YOUR INSTRUCTIONS: Only one stretch of the data below should be repeated: the lines from the line containing "384C654 384 666" through the line containing "704C479 712 482", inclusive, exactly as they are.

============

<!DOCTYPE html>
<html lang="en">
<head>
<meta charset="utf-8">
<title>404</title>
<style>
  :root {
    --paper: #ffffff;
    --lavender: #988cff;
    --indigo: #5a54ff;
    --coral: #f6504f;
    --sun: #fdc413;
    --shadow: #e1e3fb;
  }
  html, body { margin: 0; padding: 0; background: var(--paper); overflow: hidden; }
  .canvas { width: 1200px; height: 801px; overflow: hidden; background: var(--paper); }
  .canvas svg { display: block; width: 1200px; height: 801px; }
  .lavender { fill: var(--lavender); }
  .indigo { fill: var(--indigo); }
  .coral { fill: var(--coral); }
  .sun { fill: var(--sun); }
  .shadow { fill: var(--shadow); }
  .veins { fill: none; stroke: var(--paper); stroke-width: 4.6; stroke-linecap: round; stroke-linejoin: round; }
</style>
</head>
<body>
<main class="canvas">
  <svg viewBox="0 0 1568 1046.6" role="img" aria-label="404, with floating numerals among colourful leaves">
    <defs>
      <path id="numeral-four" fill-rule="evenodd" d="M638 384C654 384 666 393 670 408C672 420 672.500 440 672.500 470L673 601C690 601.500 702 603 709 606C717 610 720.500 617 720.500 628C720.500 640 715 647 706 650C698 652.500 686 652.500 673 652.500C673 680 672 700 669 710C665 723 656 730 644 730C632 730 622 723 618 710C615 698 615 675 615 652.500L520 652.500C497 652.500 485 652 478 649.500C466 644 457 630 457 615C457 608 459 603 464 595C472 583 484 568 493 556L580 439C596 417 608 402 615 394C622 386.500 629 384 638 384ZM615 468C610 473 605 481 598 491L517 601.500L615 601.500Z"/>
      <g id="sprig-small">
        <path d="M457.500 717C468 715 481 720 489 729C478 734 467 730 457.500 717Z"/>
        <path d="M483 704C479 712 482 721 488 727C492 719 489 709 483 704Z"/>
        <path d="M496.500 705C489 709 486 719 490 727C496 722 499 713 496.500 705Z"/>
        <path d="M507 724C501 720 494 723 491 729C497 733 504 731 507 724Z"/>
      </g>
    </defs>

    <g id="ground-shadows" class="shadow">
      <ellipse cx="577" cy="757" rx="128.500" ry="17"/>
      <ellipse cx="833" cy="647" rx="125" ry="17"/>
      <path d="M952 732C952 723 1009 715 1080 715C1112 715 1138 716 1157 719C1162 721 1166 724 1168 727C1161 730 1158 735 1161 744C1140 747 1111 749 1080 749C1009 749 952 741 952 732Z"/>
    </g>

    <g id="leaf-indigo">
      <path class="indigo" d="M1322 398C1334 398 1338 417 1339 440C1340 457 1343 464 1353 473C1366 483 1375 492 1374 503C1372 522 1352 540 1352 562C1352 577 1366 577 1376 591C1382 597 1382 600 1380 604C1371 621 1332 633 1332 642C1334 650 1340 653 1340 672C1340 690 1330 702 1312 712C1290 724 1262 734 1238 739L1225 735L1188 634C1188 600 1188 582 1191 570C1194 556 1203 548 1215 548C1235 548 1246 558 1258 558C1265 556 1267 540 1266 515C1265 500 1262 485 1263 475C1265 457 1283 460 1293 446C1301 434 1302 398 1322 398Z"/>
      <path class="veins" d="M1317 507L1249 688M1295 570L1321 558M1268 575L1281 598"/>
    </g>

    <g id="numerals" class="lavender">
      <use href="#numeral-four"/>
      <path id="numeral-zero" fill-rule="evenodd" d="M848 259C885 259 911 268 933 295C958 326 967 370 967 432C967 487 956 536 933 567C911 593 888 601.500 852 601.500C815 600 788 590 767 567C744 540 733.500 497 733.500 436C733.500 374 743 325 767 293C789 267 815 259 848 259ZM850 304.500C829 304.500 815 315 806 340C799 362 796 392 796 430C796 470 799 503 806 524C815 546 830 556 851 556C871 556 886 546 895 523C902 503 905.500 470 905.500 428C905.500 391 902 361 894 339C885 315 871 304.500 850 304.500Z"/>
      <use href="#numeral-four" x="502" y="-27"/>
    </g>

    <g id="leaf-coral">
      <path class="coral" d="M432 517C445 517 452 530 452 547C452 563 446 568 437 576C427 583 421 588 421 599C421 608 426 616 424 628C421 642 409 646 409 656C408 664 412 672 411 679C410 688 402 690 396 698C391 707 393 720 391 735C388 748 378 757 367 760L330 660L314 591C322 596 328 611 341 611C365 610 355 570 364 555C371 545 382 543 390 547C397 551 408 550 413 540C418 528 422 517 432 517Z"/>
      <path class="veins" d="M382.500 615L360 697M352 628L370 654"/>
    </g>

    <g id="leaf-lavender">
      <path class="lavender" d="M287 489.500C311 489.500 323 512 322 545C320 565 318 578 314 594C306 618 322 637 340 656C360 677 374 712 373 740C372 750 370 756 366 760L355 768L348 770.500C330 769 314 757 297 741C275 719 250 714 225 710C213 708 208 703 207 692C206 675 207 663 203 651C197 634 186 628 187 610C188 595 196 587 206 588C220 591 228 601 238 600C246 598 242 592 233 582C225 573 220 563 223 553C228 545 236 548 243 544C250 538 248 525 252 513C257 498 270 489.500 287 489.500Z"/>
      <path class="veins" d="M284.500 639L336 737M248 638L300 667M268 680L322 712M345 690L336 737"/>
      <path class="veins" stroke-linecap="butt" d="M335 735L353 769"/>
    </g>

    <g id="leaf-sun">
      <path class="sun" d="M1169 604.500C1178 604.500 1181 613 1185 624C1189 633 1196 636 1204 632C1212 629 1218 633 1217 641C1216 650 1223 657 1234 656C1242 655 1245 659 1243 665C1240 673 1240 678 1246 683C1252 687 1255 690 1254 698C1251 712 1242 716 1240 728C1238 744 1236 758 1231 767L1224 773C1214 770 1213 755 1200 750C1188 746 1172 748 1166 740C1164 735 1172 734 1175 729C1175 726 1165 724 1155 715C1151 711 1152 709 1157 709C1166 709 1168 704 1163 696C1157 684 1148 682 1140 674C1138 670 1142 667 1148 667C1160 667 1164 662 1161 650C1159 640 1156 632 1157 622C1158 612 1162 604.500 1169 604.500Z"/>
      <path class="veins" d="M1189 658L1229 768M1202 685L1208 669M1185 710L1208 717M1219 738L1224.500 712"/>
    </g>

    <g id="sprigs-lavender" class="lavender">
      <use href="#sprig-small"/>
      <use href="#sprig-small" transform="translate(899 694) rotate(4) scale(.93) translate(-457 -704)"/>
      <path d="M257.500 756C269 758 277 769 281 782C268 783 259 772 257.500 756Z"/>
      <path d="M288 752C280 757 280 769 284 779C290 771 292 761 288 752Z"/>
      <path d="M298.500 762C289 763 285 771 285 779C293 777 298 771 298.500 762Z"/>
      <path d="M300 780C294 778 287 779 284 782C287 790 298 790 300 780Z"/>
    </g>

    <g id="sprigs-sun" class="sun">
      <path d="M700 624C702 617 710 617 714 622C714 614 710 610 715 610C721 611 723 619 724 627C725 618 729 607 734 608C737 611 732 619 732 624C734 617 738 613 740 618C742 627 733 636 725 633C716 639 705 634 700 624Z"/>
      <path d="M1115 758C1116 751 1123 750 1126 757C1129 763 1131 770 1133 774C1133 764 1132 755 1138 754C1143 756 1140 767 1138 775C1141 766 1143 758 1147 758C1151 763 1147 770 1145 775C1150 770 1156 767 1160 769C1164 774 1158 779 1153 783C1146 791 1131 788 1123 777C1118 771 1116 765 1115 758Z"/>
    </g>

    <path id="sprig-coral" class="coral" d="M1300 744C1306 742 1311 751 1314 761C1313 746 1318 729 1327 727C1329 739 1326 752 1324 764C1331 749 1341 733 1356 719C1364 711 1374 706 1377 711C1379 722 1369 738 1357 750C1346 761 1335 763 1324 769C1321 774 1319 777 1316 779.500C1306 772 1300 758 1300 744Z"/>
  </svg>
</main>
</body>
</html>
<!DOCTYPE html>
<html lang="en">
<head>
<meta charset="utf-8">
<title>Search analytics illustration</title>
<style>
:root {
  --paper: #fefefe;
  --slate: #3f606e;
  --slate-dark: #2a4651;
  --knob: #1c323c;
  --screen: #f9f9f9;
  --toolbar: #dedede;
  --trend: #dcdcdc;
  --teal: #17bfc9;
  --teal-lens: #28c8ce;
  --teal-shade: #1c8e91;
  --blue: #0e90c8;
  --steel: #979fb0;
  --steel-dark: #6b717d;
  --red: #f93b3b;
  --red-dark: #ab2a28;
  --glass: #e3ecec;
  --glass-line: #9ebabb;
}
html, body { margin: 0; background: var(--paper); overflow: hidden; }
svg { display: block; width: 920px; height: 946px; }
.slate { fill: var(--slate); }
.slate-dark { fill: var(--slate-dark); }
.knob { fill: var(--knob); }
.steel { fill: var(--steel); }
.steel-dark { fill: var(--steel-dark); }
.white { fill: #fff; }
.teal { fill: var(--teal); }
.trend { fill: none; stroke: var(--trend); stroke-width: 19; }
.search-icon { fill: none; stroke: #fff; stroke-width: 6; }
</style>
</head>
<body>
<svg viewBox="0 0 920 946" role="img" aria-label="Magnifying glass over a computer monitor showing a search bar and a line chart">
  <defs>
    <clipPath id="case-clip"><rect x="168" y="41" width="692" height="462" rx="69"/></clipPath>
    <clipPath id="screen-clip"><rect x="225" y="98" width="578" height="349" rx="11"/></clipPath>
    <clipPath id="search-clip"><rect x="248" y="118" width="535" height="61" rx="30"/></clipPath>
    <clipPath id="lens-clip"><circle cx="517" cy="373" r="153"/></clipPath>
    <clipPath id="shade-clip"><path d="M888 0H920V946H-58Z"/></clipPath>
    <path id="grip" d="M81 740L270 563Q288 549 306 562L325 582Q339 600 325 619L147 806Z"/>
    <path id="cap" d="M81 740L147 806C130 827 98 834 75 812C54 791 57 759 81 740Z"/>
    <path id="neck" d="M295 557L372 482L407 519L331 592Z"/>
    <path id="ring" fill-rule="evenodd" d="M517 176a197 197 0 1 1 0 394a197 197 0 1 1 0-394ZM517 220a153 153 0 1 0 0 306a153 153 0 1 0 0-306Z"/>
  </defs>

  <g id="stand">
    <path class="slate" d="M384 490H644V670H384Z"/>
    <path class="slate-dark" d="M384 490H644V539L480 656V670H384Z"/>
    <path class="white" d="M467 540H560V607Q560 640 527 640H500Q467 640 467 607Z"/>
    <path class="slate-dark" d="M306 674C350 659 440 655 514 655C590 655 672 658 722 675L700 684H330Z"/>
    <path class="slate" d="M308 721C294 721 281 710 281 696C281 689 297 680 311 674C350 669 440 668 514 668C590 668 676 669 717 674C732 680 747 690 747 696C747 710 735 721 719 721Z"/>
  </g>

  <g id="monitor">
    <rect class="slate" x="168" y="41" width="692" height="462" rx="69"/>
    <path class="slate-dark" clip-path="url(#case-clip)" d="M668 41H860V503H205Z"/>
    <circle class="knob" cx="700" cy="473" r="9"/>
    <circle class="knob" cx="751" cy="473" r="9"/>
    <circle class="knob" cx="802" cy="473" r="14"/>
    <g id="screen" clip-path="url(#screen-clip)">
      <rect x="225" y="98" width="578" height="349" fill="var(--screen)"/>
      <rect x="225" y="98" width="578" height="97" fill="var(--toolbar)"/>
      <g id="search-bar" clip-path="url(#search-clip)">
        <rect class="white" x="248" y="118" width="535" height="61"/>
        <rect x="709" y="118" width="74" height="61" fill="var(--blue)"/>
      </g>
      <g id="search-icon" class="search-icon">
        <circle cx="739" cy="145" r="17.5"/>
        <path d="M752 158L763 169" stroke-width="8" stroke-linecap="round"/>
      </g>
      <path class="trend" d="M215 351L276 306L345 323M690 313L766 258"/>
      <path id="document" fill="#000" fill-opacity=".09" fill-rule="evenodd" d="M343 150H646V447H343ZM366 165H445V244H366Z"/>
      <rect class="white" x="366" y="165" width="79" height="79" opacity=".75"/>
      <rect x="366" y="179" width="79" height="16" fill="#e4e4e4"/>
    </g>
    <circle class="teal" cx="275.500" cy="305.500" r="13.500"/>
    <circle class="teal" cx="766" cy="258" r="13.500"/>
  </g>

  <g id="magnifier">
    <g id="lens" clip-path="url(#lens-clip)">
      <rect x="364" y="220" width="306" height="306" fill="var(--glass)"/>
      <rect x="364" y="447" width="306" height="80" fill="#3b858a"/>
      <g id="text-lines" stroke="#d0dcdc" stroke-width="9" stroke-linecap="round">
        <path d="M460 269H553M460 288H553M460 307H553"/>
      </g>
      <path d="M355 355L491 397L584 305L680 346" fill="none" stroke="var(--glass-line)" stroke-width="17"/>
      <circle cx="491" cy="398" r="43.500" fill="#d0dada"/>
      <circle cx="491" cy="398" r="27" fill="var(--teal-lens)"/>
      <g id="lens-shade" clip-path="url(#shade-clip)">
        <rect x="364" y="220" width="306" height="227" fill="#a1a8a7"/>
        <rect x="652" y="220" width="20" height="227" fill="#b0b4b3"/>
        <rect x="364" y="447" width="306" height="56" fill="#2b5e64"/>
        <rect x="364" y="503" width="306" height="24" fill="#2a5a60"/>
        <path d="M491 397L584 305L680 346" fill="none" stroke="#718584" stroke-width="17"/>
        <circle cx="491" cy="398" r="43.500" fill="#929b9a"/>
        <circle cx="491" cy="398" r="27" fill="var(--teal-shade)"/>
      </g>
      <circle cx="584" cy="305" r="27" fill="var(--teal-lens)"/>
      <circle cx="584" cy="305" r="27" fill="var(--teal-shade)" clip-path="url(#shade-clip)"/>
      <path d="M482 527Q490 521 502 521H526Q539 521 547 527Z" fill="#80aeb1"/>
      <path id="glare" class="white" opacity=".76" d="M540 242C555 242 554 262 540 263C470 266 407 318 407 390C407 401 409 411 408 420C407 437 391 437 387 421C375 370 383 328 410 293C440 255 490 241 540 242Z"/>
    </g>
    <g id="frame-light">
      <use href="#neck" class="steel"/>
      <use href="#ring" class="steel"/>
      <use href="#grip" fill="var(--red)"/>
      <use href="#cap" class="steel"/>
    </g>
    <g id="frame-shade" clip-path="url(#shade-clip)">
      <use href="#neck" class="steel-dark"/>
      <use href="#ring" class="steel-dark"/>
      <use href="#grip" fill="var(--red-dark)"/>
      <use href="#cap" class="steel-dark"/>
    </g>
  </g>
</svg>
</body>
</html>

============

TASK SOLUTION:
      <path id="numeral-four" fill-rule="evenodd" d="M638 384C654 384 666 393 670 408C672 420 672.500 440 672.500 470L673 601C690 601.500 702 603 709 606C717 610 720.500 617 720.500 628C720.500 640 715 647 706 650C698 652.500 686 652.500 673 652.500C673 680 672 700 669 710C665 723 656 730 644 730C632 730 622 723 618 710C615 698 615 675 615 652.500L520 652.500C497 652.500 485 652 478 649.500C466 644 457 630 457 615C457 608 459 603 464 595C472 583 484 568 493 556L580 439C596 417 608 402 615 394C622 386.500 629 384 638 384ZM615 468C610 473 605 481 598 491L517 601.500L615 601.500Z"/>
      <g id="sprig-small">
        <path d="M457.500 717C468 715 481 720 489 729C478 734 467 730 457.500 717Z"/>
        <path d="M483 704C479 712 482 721 488 727C492 719 489 709 483 704Z"/>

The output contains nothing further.